The LIDAR, acronym for Laser Imaging Detection and Ranging, is a device that allows the distance from a laser emitter to an object or surface to be determined using a laser beam.
To do this, the LIDAR launches laser beams in all directions that bounce off all the objects they encounter, the bouncing rays are collected by the LIDAR, which can measure the distances to each object, thus creating a 3D map of the environment.
Although it has various applications in surveying, forest management or in speed detectors worn by the police to brighten our day, perhaps lately the best known use is for autonomous vehicles.
Until now these devices were bulky, expensive and difficult to maintain because they are made up of large rotating mirrors that collect echoes from laser beams, something like the echolocation of bats and dolphins but with light.
But to be able to flood the market with these devices, it is necessary to build them much smaller, cheaper and more manageable, applicable to smaller objects than an autonomous vehicle.
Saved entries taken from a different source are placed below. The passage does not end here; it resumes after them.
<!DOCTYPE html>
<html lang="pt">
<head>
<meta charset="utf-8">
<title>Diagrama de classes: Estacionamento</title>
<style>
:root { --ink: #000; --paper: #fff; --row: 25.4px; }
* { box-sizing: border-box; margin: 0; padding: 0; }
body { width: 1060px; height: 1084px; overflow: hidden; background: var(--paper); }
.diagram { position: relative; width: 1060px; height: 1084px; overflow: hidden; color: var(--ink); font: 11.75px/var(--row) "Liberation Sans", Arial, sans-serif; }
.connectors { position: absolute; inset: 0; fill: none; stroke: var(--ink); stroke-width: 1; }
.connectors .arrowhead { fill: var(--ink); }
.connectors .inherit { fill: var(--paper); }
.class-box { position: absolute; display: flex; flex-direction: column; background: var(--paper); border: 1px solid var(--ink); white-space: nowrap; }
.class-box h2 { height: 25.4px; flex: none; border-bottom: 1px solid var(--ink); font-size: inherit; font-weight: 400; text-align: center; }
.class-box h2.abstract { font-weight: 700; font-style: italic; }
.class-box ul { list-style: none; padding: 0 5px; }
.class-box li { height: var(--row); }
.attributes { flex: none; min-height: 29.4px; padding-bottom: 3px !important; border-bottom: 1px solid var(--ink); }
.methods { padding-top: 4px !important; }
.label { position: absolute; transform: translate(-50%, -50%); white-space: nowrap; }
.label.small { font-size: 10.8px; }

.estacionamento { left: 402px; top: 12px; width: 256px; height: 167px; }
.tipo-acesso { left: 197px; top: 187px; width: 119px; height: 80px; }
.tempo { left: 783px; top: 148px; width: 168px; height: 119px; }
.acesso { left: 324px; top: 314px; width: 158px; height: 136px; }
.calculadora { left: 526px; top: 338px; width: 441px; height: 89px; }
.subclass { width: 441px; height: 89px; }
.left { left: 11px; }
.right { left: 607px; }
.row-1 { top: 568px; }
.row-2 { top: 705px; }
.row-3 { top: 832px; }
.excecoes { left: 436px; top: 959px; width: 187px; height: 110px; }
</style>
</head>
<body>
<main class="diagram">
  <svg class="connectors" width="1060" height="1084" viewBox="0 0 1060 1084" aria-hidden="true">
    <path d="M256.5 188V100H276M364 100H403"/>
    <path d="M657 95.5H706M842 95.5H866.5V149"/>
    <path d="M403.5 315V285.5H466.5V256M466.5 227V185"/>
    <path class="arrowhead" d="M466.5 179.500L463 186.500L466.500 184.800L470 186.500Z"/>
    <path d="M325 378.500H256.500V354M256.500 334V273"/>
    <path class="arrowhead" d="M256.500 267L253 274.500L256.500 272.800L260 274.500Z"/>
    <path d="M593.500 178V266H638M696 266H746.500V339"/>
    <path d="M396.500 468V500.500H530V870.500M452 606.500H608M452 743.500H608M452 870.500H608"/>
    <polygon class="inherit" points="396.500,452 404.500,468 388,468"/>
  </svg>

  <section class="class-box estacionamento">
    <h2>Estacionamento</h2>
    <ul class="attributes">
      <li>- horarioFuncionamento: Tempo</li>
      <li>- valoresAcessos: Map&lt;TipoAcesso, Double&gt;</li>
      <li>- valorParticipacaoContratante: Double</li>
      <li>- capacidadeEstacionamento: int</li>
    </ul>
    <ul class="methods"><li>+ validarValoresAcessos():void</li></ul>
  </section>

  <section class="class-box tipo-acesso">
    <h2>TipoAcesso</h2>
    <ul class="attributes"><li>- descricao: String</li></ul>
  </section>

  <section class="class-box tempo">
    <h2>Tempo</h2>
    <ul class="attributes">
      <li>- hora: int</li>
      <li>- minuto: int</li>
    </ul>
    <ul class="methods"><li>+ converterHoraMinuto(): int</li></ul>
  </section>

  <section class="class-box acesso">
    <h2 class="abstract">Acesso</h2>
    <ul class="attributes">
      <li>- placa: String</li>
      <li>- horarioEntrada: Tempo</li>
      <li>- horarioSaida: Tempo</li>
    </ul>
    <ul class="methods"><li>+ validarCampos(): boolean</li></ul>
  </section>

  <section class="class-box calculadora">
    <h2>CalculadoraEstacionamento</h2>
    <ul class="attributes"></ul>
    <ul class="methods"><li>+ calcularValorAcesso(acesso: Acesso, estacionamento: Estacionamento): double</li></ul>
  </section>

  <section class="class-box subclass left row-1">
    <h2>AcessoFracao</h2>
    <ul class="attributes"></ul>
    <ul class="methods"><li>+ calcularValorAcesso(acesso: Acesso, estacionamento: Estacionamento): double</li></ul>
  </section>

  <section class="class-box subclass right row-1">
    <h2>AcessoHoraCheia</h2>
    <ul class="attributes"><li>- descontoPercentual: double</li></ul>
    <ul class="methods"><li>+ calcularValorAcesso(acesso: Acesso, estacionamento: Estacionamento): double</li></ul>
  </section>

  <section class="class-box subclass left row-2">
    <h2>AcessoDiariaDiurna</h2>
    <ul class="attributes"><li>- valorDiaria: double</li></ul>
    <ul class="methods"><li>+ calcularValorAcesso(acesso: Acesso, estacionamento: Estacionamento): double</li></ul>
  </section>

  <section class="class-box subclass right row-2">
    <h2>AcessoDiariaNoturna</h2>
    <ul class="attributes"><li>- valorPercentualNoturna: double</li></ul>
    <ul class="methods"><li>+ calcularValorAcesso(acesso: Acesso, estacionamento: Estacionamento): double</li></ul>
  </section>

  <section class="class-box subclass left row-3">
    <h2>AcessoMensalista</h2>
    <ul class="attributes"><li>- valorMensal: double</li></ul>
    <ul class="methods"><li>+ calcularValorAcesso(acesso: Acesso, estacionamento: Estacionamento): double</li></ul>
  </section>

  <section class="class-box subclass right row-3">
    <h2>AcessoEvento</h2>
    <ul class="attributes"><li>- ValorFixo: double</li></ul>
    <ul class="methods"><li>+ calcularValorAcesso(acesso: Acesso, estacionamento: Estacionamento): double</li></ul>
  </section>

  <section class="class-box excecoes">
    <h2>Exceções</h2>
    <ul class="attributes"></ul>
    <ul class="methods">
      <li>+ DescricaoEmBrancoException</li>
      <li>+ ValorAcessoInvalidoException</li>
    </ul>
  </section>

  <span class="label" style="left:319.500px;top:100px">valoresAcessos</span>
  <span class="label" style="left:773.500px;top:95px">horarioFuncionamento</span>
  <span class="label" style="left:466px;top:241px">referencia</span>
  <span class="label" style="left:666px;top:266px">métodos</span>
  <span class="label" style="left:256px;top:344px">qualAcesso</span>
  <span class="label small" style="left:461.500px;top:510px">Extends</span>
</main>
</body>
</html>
Now a group of scientists have developed a LIDAR that can be housed in a flat chip, using a system that directs lasers according to their wavelength or color, pointing at a specific angle.
This implies that this technology can be used in mobile phones, glasses or video game consoles, which will greatly improve augmented reality applications by achieving a high-resolution image of the environment in real time.
Summarizing, another invention that will make it increasingly difficult for us to distinguish the "real" reality from that manufactured by all these types of devices.
Versión en español